Summary of DTC Process
Ongoing management technique
Establishes cost as a constraint from the outset of the design process
Collaborative effort between management, supply chain executives, and design team All team members commit to cost targets, development budgets, and design timelines. goals need to be sensible and achievable to the design team Impossibly high goals will be ignored 10 goals that are obviously too low do not generate team commitment to achieve them Once established, DTC needs to be continued to the end of the product’s life since additional cost-saving opportunities will arise during later production, operations, and support phases.11 Without DTC, the functional elements of the corporation will execute according to their perceived best interests.
Cutting design engineering budgets may result in a less than ideal product for manufacturing, driving up material and labor costs.
Slashing test engineering budgets may well result in a lower level of automation and higher recurring test costs during production.12
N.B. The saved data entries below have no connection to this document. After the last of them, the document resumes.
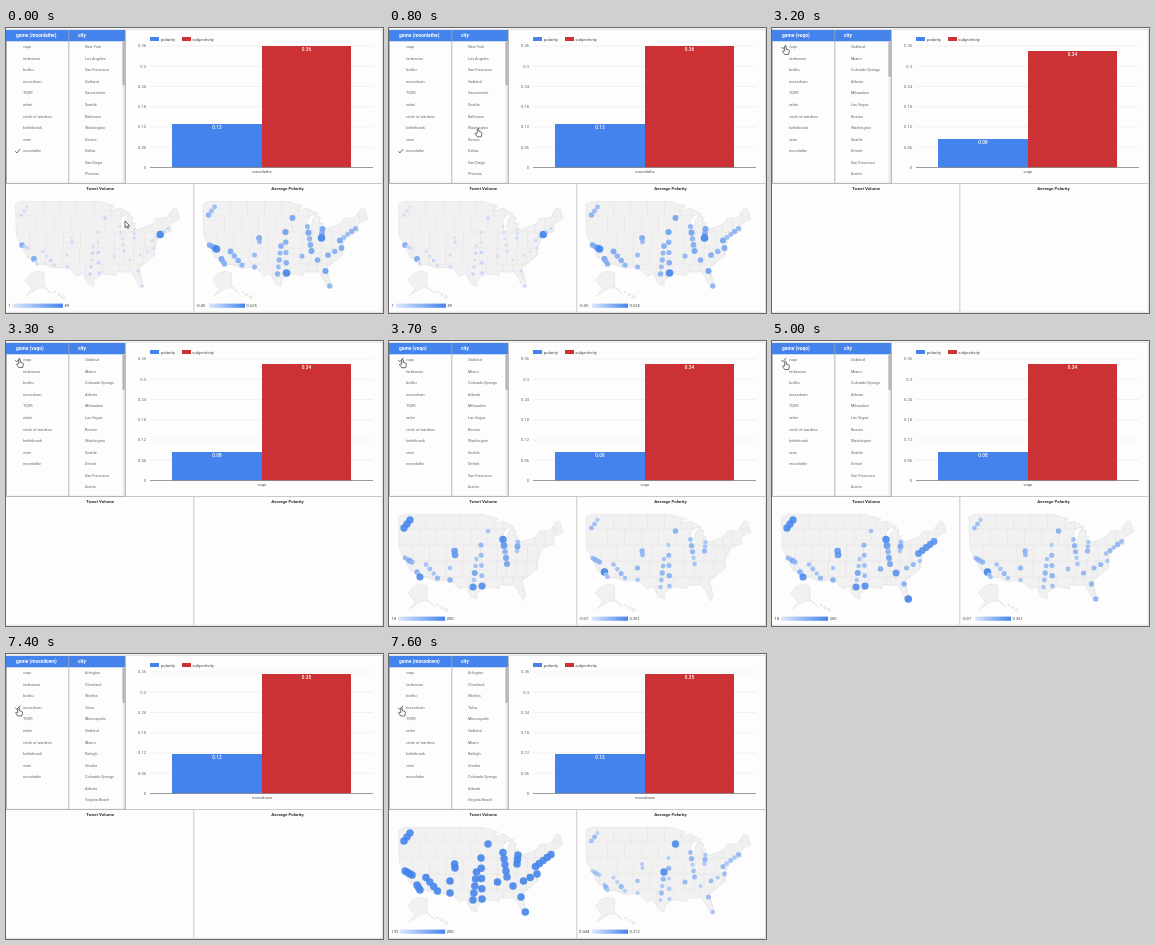
Recreate the animation shown at these times as an HTML page. Size 377 px wide and 285 px high, loop 8 s.

```html
<!DOCTYPE html>
<html lang="en">
<head>
<meta charset="utf-8">
<style>
html, body { margin: 0; width: 100%; height: 100%; overflow: hidden; background: #fdfdfd; }
svg { display: block; width: 100vw; height: 100vh; font-family: Roboto, Arial, sans-serif; }
</style>
</head>
<body>
<svg id="stage" viewBox="0 0 377 285"></svg>
<script>
const LOOP = 8000, BLUE = "#4583ec", RED = "#cb3135";
const svg = document.getElementById("stage");

function add(parent, tag, attrs = {}, content) {
  const node = document.createElementNS("http://www.w3.org/2000/svg", tag);
  for (const key in attrs) node.setAttribute(key, attrs[key]);
  if (content !== undefined) node.textContent = content;
  return parent.appendChild(node);
}
const rect = (p, x, y, width, height, fill) => add(p, "rect", { x, y, width, height, fill });
const line = (p, d, stroke, width = 0.7) => add(p, "path", { d, stroke, "stroke-width": width, fill: "none" });
const text = (p, x, y, str, size, fill, extra) => add(p, "text", { x, y, "font-size": size, fill, ...extra }, str);
const MIDDLE = { "text-anchor": "middle" }, END = { "text-anchor": "end" }, BOLD = { "font-weight": 700 };

const mix = (a, b, v) => a + (b - a) * v;
const shade = v => `rgb(${mix(210, 66, v)},${mix(225, 131, v)},${mix(251, 234, v)})`;
function seeded(seed) {
  return () => (seed = seed * 16807 % 2147483647) / 2147483647;
}

const COAST = `M9.5 176L15 173.4H93.5L109 178L102.6 183.3L114 180L125 186L117 187.5L114 192L115 203H117.5
  L119 192L122.6 187.3L127 189.5L125.7 195H129.4L127.4 203L147 196L151 190H161L167.6 180L171 181L174 191
  L164 196.6L165.3 203L154 207L148.2 220.4L149.4 226.5L133 240L136.8 254.5L134.5 260L129 250L125.5 244
  H109.8L110.3 247.6L97 245.6L87.8 252V258L82 256L77 245.6L70.7 248L61.3 238.7L48.5 240.4L37.7 236.4H31
  L27.4 231.6L21 229.5L15.7 217.5L10.3 208Z`;
const ALASKA = "M19 252L24 246L31 243L38 245V258L46 266L39 260H33L20 268L26 261Z";

// Cities lie along corridors: count, start point, end point
const CORRIDORS = {
  northwest: [3, 21, 179, 15, 187],
  bay: [4, 16, 217, 23, 221],
  socal: [3, 28, 231, 31, 236],
  desert: [4, 37, 223.5, 48.5, 237],
  rio: [2, 61, 227, 61, 239],
  rockies: [2, 65.6, 210, 66, 214],
  plains: [5, 87.5, 218, 84, 246],
  prairie: [5, 92, 204, 93, 245],
  minnesota: [1, 99, 190, 99, 190],
  lakes: [5, 114, 198.5, 118, 223],
  ohio: [3, 129, 201, 128, 210],
  south: [2, 108.5, 228, 124, 232],
  carolina: [3, 134.5, 227, 148, 220],
  northeast: [5, 146.5, 212.5, 162, 200.5],
  florida: [2, 132, 243, 136.3, 258]
};
const CITIES = Object.entries(CORRIDORS).flatMap(([area, [count, x0, y0, x1, y1]]) =>
  Array.from({ length: count }, (_, i) => {
    const p = i / Math.max(1, count - 1);
    return { area, id: area + i, x: mix(x0, x1, p), y: mix(y0, y1, p) };
  }));

const GAMES = ["vuqo", "farbeacon", "brolku", "mossdown", "TQVR", "zelmi", "circle of wardens",
  "kettlebrook", "vemi", "moonlathe"];

// Marker strength is base plus a random share of spread, unless peaks names the area or city
const VIEWS = [
  { from: 0, mapAt: 0, doneAt: 0, game: 9, polarity: 0.13, subjectivity: 0.36, thumb: 44,
    cities: "New York,Los Angeles,San Francisco,Oakland,Sacramento,Seattle,Baltimore,Washington,Denver,Dallas,San Diego,Phoenix",
    maps: [
      { low: "1", high: "89", base: 0, spread: 0.15, peaks: { northeast2: 1, socal0: 0.65, bay0: 0.6 } },
      { low: "-0.45", high: "0.625", base: 0.42, spread: 0.3, peaks: { bay3: 1, prairie4: 1, ohio2: 1 } }] },
  { from: 3200, mapAt: 3400, doneAt: 3800, game: 0, polarity: 0.084, subjectivity: 0.344, thumb: 35.5,
    cities: "Oakland,Miami,Colorado Springs,Atlanta,Milwaukee,Las Vegas,Boston,Washington,Seattle,Detroit,San Francisco,Austin",
    maps: [
      { low: "18", high: "200", base: 0.3, spread: 0.4, peaks: { northwest: 0.95, rockies: 0.8, socal2: 0.9,
        plains4: 0.9, prairie4: 0.9, lakes0: 0.95, lakes1: 0.8, south1: 0.85, northeast: 0.85, florida1: 1 } },
      { low: "-0.07", high: "0.361", base: 0.3, spread: 0.25, peaks: { socal0: 1 } }] },
  { from: 7400, mapAt: 7500, doneAt: 7600, game: 3, polarity: 0.117, subjectivity: 0.354, thumb: 35.5,
    cities: "Arlington,Cleveland,Wichita,Tulsa,Minneapolis,Oakland,Miami,Raleigh,Omaha,Colorado Springs,Atlanta,Virginia Beach",
    maps: [
      { low: "192", high: "200", base: 0.95, spread: 0.05, peaks: {} },
      { low: "0.044", high: "0.212", base: 0.22, spread: 0.3, peaks: { minnesota: 0.95, plains0: 0.95 } }] }
];
const rowY = i => 20.2 + i * 11.57;

function drawFrame() {
  rect(svg, 0, 0, 377, 285, "#fdfdfd");
  const defs = add(svg, "defs");
  const ramp = add(defs, "linearGradient", { id: "ramp" });
  add(ramp, "stop", { offset: 0, "stop-color": "#dce8fc" });
  add(ramp, "stop", { offset: 1, "stop-color": BLUE });
  add(add(defs, "clipPath", { id: "land" }), "path", { d: COAST });
  line(svg, "M0 1.3H376.3V284.3H0", "#d2d2d2");
  line(svg, "M119 155.5H376M187.8 155.5V284", "#bdbdbd", 0.8);

  rect(svg, 0, 2, 119, 11.3, BLUE);
  rect(svg, 116.3, 13.3, 2.7, 142, "#eeeeee");
  line(svg, "M62.8 2V155", "#a9a9a9", 0.8);
  line(svg, "M0.4 13V155.4H119.3V2", "#999", 0.8);
  text(svg, 72, 9.4, "city", 4.9, "#fff", BOLD);
  GAMES.forEach((name, i) => text(svg, 17, rowY(i), name, 3.8, "#666"));

  rect(svg, 144, 9, 9, 4, BLUE);
  rect(svg, 176, 9, 9, 4, RED);
  text(svg, 154.8, 12.7, "polarity", 4.3, "#444");
  text(svg, 186.3, 12.7, "subjectivity", 4.3, "#444");
  for (let i = 0; i <= 6; i++) {
    const y = 139.5 - i * 20.25;
    line(svg, `M144 ${y}H367`, "#e8e8e8", 0.6);
    text(svg, 140, y + 1.4, String(+(i * 0.06).toFixed(2)), 4.1, "#666", END);
  }
  text(svg, 94, 162, "Tweet Volume", 4.4, "#333", { ...MIDDLE, ...BOLD });
  text(svg, 281.5, 162, "Average Polarity", 4.4, "#333", { ...MIDDLE, ...BOLD });
}

function drawBar(g, left, right, value, color) {
  const top = Math.round(139.5 - value * 337.5);
  rect(g, left, top, right - left, 139.5 - top, color);
  text(g, (left + right) / 2, top + 4.9, value.toFixed(2), 4.7, "#fff", { ...MIDDLE, "font-weight": 500 });
}

// State borders: staggered bricks, narrower towards the east
function borderPath() {
  const random = seeded(7);
  let d = "";
  for (let y = 172; y < 252; y += 16) {
    d += `M9 ${y}H175`;
    for (let x = 20 + random() * 12; x < 175; x += x < 105 ? 17 : 10) {
      d += `M${x.toFixed(1)} ${y}v16`;
    }
  }
  return d;
}

function drawMap(parent, dx, data, seed) {
  const g = add(parent, "g", { transform: `translate(${dx} 0)` });
  const land = { fill: "#f1f1f1", stroke: "#dadada", "stroke-width": 0.5, "stroke-linejoin": "round" };
  add(g, "path", { d: COAST, ...land });
  add(g, "path", { d: ALASKA, ...land });
  for (let i = 0; i < 3; i++) {
    add(g, "ellipse", { cx: 49 + i * 4, cy: 264 + i * 2.5, rx: 1 + i * 0.3, ry: 0.8 + i * 0.4, ...land });
  }
  line(g, borderPath(), "#e0e0e0", 0.45).setAttribute("clip-path", "url(#land)");

  const start = 4.5 + data.low.length * 2.2, end = dx ? 51.5 : 58.5 - data.high.length * 0.8;
  text(g, 2.6, 279.2, data.low, 4.1, "#444");
  rect(g, start, 275.6, end - start, 4.2, "url(#ramp)");
  text(g, end + 1.6, 279.2, data.high, 4.1, "#444");

  const random = seeded(seed);
  return CITIES.map(({ area, id, x, y }) => {
    const chance = data.base + data.spread * random();
    const v = data.peaks[id] ?? data.peaks[area] ?? chance;
    return add(g, "circle", { cx: x, cy: y, r: 1.4 + 2.4 * v, fill: shade(v), "fill-opacity": 0.9 });
  });
}

const drawCheck = (g, y, color) => line(g, `M9.3 ${y - 1.1}l1.6 1.7l3.3 -4`, color, 0.8);

function drawView(view, index) {
  const g = add(svg, "g"), name = GAMES[view.game];
  text(g, 10, 9.4, `game (${name})`, 4.9, "#fff", BOLD);
  drawCheck(g, rowY(view.game), "#444");
  rect(g, 116.5, 13.3, 2.3, view.thumb, "#b2b2b2");
  view.cities.split(",").forEach((city, i) => text(g, 79, rowY(i), city, 3.8, "#666"));
  drawBar(g, 166, 256, view.polarity, BLUE);
  drawBar(g, 256, 345, view.subjectivity, RED);
  line(g, "M144 139.5H367", "#777", 0.7);
  text(g, 256, 145.4, name, 4.1, "#555", MIDDLE);
  const maps = add(g, "g");
  const dots = view.maps.map((data, side) => drawMap(maps, side * 187.5, data, 1000 + index * 200 + side * 50));
  return { ...view, g, maps, dots };
}

drawFrame();
const views = VIEWS.map(drawView);
const hoverCheck = drawCheck(svg, 0, "#bbb");
const outline = { fill: "#fff", stroke: "#222", "stroke-width": 0.65, "stroke-linejoin": "round" };
const arrow = add(svg, "path", { d: "M0 0V6.6L1.6 5.2L2.6 7.4L3.6 7L2.6 4.8H4.7Z", ...outline });
const hand = add(svg, "path", {
  d: "M-0.8 5V0.7Q0 -0.3 0.8 0.7V3.2L3.4 3.9Q4 4.2 3.9 5L3.2 8.5H-0.8L-3 5.4Q-2.7 4.3 -1.8 4.9Z", ...outline });

// Time, x and y of the pointer tip
const TRACK = [[0, 119, 193], [900, 88, 97], [1700, 13.5, 17.5], [4900, 13.5, 18.5],
  [5700, 13, 53.5], [LOOP, 12.5, 53.5]];

function pointerAt(t) {
  const i = TRACK.findIndex(key => key[0] > t);
  const [t0, x0, y0] = TRACK[i - 1], [t1, x1, y1] = TRACK[i];
  const p = (t - t0) / (t1 - t0), eased = p * p * (3 - 2 * p);
  return [mix(x0, x1, eased), mix(y0, y1, eased)];
}

const show = (node, on) => node.setAttribute("visibility", on ? "inherit" : "hidden");

function render(time) {
  const t = Math.floor(time % LOOP / 100) * 100;
  const current = views.filter(v => v.from <= t).pop();
  for (const view of views) view.g.style.display = view === current ? "" : "none";
  show(current.maps, t >= current.mapAt);
  const span = current.doneAt - current.mapAt;
  const loaded = span ? (t - current.mapAt) / span : 1;
  current.dots.forEach(set => set.forEach((dot, i) => show(dot, i < loaded * set.length)));

  const [x, y] = pointerAt(t), overTable = x < 119 && y < 155;
  for (const node of [arrow, hand]) node.setAttribute("transform", `translate(${x} ${y})`);
  show(hand, overTable);
  show(arrow, !overTable);

  const row = Math.round((y - 19) / 11.57);
  hoverCheck.setAttribute("transform", `translate(0 ${rowY(row)})`);
  show(hoverCheck, overTable && x < 62 && row !== current.game && row < GAMES.length);
}

const started = performance.now();
function tick() {
  render(performance.now() - started);
  requestAnimationFrame(tick);
}
tick();
</script>
</body>
</html>
```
Cost cutting on components by procurement managers may result in increased downstream warranty issues, more rework, and lower customer perceptions of the end-product.
Altium recognized that customers needed to establish common ground between their design and supply chain teams to implement the Design-to-Cost process. As a result, Altium Vault can contain access to centralized real-time, ready-to-use, qualified electronic data for every
component in the design. This includes all data needed to fabricate, load, and assemble boards.
Side-by-side fields compare actual BOM cost to target BOM cost before and during the design process and also includes other relevant supply chain information.
ActiveBOM with side-by-side fields to compare actual vs. target BOM costs
As cited above, immediate knowledge of cost, availability and lead times at early stages of
the design process profoundly impacts design decisions. In turn, those decisions at the BOM level impact the overall life cycle costs of any product. This dynamic database incorporates real-time data from component vendors, eliminating data transfers from other departments, duplicated effort, and human error. The database provides design teams with with a direct link to access ERP/MRP-based supply chain data.
ActiveBOM dynamically maintains and updates the supply chain visibility cost of data for each component in the vault library. This establishes the ongoing cost parameters for the design. In addition,
designers are often tasked with “BOM scrubbing”, a cost-focused redesign in the event that one or more design components are in short supply or about to become obsolete. With ActiveBOM, the team can revisit the supply chain data in the vault-based design. The database solution
will immediately provide clear choices for suitable alternatives, eliminating much of the pain associated with sourcing replacement components.
Design decisions have an accumulative impact on the life cycle cost of a product. Choices made during this phase can contribute as much as 70% to the overall cost. Employing a sound design- to-cost methodology, backed with a real-time and accurate view of cost implications, empowers design teams to make the best decisions upfront.
ActiveBOM makes design-to-cost a living process. By dramatically improving the cost visibility of the BOM, design team managers can immediately assess the cost of a design change.
As a result, the dynamic supply chain database delivers finvaluable fact-based chain management decision support, facilitating go / No go decisions.
When the design engineering team implements ActiveBOM, they also can eliminate unexpected costs associated with seemingly simple revisions. As another exercise, the design team can quickly and safely launch a cost-driven evaluation to reduce the BOM cost to the benefit
of product margins. In turn, improved margins drive increased corporate profits.